* EXERCISE GOAL
Write out the data that follows. Keep every character unchanged.

* INPUT RECORDS
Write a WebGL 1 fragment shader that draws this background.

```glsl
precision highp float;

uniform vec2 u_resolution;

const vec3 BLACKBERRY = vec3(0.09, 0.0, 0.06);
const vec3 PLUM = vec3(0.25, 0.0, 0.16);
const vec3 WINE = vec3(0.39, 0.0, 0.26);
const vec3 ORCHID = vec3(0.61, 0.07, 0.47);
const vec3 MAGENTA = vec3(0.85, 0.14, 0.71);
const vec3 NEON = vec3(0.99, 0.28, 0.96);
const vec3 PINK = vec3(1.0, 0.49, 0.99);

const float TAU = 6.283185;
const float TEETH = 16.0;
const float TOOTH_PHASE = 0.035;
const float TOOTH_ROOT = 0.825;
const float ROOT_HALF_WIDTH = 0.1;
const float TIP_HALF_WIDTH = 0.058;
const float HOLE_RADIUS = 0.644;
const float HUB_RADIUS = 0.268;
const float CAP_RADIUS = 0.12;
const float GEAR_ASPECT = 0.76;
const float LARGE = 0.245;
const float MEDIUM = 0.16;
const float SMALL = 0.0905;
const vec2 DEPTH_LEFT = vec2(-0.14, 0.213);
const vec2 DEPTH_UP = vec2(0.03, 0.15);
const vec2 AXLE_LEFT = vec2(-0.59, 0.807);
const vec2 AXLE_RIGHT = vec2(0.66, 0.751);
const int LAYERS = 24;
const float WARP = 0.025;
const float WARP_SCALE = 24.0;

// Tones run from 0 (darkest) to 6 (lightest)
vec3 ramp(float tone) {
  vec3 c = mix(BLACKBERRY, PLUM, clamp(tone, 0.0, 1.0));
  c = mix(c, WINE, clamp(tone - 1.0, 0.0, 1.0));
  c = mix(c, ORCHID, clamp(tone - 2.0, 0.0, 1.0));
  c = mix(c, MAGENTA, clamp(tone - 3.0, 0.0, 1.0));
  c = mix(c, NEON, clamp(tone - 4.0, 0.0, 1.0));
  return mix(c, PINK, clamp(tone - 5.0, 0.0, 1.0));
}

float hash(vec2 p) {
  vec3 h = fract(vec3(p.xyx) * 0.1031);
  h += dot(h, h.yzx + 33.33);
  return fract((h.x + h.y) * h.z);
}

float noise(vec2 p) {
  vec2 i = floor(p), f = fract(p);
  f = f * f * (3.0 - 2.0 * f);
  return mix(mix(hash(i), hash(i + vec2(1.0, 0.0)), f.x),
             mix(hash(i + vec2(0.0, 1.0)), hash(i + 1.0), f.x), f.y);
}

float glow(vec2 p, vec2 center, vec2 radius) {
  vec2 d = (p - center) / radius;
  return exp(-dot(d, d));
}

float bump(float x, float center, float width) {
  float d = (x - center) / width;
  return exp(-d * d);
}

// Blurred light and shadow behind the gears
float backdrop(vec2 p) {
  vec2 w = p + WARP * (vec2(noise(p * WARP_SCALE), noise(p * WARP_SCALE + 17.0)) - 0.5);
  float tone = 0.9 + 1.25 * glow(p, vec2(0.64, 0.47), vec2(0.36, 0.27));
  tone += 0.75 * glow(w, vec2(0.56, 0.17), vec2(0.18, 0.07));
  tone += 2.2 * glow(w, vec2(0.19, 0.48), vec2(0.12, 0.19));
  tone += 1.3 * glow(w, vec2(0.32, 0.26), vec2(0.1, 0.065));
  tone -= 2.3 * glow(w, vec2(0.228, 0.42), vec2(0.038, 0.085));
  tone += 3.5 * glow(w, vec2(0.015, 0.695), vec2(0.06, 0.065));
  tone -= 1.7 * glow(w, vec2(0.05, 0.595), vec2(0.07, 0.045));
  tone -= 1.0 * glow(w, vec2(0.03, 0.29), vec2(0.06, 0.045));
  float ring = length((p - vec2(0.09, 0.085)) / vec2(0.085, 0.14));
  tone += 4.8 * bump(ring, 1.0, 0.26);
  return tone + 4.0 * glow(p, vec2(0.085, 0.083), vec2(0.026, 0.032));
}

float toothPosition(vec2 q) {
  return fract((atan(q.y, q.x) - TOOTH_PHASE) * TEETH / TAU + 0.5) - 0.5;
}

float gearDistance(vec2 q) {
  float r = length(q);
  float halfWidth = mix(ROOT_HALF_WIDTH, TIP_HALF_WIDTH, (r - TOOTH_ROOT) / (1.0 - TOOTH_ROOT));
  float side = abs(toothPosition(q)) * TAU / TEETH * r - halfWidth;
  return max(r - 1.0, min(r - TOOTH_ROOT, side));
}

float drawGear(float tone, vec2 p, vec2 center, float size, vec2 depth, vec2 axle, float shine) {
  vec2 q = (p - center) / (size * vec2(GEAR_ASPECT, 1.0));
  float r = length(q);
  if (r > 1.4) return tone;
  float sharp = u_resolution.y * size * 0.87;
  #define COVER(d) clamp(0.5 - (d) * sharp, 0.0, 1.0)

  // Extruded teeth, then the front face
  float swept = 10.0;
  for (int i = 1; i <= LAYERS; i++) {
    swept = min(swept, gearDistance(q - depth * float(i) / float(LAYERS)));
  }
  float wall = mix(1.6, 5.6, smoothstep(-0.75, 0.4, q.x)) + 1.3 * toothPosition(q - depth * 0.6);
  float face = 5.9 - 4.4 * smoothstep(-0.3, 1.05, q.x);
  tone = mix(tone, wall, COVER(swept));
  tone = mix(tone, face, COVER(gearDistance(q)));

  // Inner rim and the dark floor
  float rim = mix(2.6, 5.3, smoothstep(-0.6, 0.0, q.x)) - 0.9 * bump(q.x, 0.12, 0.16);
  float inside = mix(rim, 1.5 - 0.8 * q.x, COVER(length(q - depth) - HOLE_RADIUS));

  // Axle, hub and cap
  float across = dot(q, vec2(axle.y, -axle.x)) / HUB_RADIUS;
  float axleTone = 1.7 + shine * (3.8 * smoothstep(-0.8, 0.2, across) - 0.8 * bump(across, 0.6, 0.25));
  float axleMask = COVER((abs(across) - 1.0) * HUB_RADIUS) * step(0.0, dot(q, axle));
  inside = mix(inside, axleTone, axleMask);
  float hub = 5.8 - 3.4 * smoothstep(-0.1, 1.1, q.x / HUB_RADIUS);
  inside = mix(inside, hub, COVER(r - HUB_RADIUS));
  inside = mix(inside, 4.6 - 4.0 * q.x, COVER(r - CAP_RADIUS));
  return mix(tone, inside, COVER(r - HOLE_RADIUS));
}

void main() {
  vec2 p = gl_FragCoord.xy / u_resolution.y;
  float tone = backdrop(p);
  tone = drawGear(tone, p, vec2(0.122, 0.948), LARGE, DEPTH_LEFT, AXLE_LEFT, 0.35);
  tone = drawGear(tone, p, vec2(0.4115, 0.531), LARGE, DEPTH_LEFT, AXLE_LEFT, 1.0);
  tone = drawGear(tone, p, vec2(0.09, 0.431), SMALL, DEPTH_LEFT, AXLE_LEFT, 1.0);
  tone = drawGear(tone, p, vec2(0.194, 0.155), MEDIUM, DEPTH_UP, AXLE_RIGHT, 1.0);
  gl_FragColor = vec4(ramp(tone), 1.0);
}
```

* EXERCISE RESULT
Write a WebGL 1 fragment shader that draws this background.

```glsl
precision highp float;

uniform vec2 u_resolution;

const vec3 BLACKBERRY = vec3(0.09, 0.0, 0.06);
const vec3 PLUM = vec3(0.25, 0.0, 0.16);
const vec3 WINE = vec3(0.39, 0.0, 0.26);
const vec3 ORCHID = vec3(0.61, 0.07, 0.47);
const vec3 MAGENTA = vec3(0.85, 0.14, 0.71);
const vec3 NEON = vec3(0.99, 0.28, 0.96);
const vec3 PINK = vec3(1.0, 0.49, 0.99);

const float TAU = 6.283185;
const float TEETH = 16.0;
const float TOOTH_PHASE = 0.035;
const float TOOTH_ROOT = 0.825;
const float ROOT_HALF_WIDTH = 0.1;
const float TIP_HALF_WIDTH = 0.058;
const float HOLE_RADIUS = 0.644;
const float HUB_RADIUS = 0.268;
const float CAP_RADIUS = 0.12;
const float GEAR_ASPECT = 0.76;
const float LARGE = 0.245;
const float MEDIUM = 0.16;
const float SMALL = 0.0905;
const vec2 DEPTH_LEFT = vec2(-0.14, 0.213);
const vec2 DEPTH_UP = vec2(0.03, 0.15);
const vec2 AXLE_LEFT = vec2(-0.59, 0.807);
const vec2 AXLE_RIGHT = vec2(0.66, 0.751);
const int LAYERS = 24;
const float WARP = 0.025;
const float WARP_SCALE = 24.0;

// Tones run from 0 (darkest) to 6 (lightest)
vec3 ramp(float tone) {
  vec3 c = mix(BLACKBERRY, PLUM, clamp(tone, 0.0, 1.0));
  c = mix(c, WINE, clamp(tone - 1.0, 0.0, 1.0));
  c = mix(c, ORCHID, clamp(tone - 2.0, 0.0, 1.0));
  c = mix(c, MAGENTA, clamp(tone - 3.0, 0.0, 1.0));
  c = mix(c, NEON, clamp(tone - 4.0, 0.0, 1.0));
  return mix(c, PINK, clamp(tone - 5.0, 0.0, 1.0));
}

float hash(vec2 p) {
  vec3 h = fract(vec3(p.xyx) * 0.1031);
  h += dot(h, h.yzx + 33.33);
  return fract((h.x + h.y) * h.z);
}

float noise(vec2 p) {
  vec2 i = floor(p), f = fract(p);
  f = f * f * (3.0 - 2.0 * f);
  return mix(mix(hash(i), hash(i + vec2(1.0, 0.0)), f.x),
             mix(hash(i + vec2(0.0, 1.0)), hash(i + 1.0), f.x), f.y);
}

float glow(vec2 p, vec2 center, vec2 radius) {
  vec2 d = (p - center) / radius;
  return exp(-dot(d, d));
}

float bump(float x, float center, float width) {
  float d = (x - center) / width;
  return exp(-d * d);
}

// Blurred light and shadow behind the gears
float backdrop(vec2 p) {
  vec2 w = p + WARP * (vec2(noise(p * WARP_SCALE), noise(p * WARP_SCALE + 17.0)) - 0.5);
  float tone = 0.9 + 1.25 * glow(p, vec2(0.64, 0.47), vec2(0.36, 0.27));
  tone += 0.75 * glow(w, vec2(0.56, 0.17), vec2(0.18, 0.07));
  tone += 2.2 * glow(w, vec2(0.19, 0.48), vec2(0.12, 0.19));
  tone += 1.3 * glow(w, vec2(0.32, 0.26), vec2(0.1, 0.065));
  tone -= 2.3 * glow(w, vec2(0.228, 0.42), vec2(0.038, 0.085));
  tone += 3.5 * glow(w, vec2(0.015, 0.695), vec2(0.06, 0.065));
  tone -= 1.7 * glow(w, vec2(0.05, 0.595), vec2(0.07, 0.045));
  tone -= 1.0 * glow(w, vec2(0.03, 0.29), vec2(0.06, 0.045));
  float ring = length((p - vec2(0.09, 0.085)) / vec2(0.085, 0.14));
  tone += 4.8 * bump(ring, 1.0, 0.26);
  return tone + 4.0 * glow(p, vec2(0.085, 0.083), vec2(0.026, 0.032));
}

float toothPosition(vec2 q) {
  return fract((atan(q.y, q.x) - TOOTH_PHASE) * TEETH / TAU + 0.5) - 0.5;
}

float gearDistance(vec2 q) {
  float r = length(q);
  float halfWidth = mix(ROOT_HALF_WIDTH, TIP_HALF_WIDTH, (r - TOOTH_ROOT) / (1.0 - TOOTH_ROOT));
  float side = abs(toothPosition(q)) * TAU / TEETH * r - halfWidth;
  return max(r - 1.0, min(r - TOOTH_ROOT, side));
}

float drawGear(float tone, vec2 p, vec2 center, float size, vec2 depth, vec2 axle, float shine) {
  vec2 q = (p - center) / (size * vec2(GEAR_ASPECT, 1.0));
  float r = length(q);
  if (r > 1.4) return tone;
  float sharp = u_resolution.y * size * 0.87;
  #define COVER(d) clamp(0.5 - (d) * sharp, 0.0, 1.0)

  // Extruded teeth, then the front face
  float swept = 10.0;
  for (int i = 1; i <= LAYERS; i++) {
    swept = min(swept, gearDistance(q - depth * float(i) / float(LAYERS)));
  }
  float wall = mix(1.6, 5.6, smoothstep(-0.75, 0.4, q.x)) + 1.3 * toothPosition(q - depth * 0.6);
  float face = 5.9 - 4.4 * smoothstep(-0.3, 1.05, q.x);
  tone = mix(tone, wall, COVER(swept));
  tone = mix(tone, face, COVER(gearDistance(q)));

  // Inner rim and the dark floor
  float rim = mix(2.6, 5.3, smoothstep(-0.6, 0.0, q.x)) - 0.9 * bump(q.x, 0.12, 0.16);
  float inside = mix(rim, 1.5 - 0.8 * q.x, COVER(length(q - depth) - HOLE_RADIUS));

  // Axle, hub and cap
  float across = dot(q, vec2(axle.y, -axle.x)) / HUB_RADIUS;
  float axleTone = 1.7 + shine * (3.8 * smoothstep(-0.8, 0.2, across) - 0.8 * bump(across, 0.6, 0.25));
  float axleMask = COVER((abs(across) - 1.0) * HUB_RADIUS) * step(0.0, dot(q, axle));
  inside = mix(inside, axleTone, axleMask);
  float hub = 5.8 - 3.4 * smoothstep(-0.1, 1.1, q.x / HUB_RADIUS);
  inside = mix(inside, hub, COVER(r - HUB_RADIUS));
  inside = mix(inside, 4.6 - 4.0 * q.x, COVER(r - CAP_RADIUS));
  return mix(tone, inside, COVER(r - HOLE_RADIUS));
}

void main() {
  vec2 p = gl_FragCoord.xy / u_resolution.y;
  float tone = backdrop(p);
  tone = drawGear(tone, p, vec2(0.122, 0.948), LARGE, DEPTH_LEFT, AXLE_LEFT, 0.35);
  tone = drawGear(tone, p, vec2(0.4115, 0.531), LARGE, DEPTH_LEFT, AXLE_LEFT, 1.0);
  tone = drawGear(tone, p, vec2(0.09, 0.431), SMALL, DEPTH_LEFT, AXLE_LEFT, 1.0);
  tone = drawGear(tone, p, vec2(0.194, 0.155), MEDIUM, DEPTH_UP, AXLE_RIGHT, 1.0);
  gl_FragColor = vec4(ramp(tone), 1.0);
}
```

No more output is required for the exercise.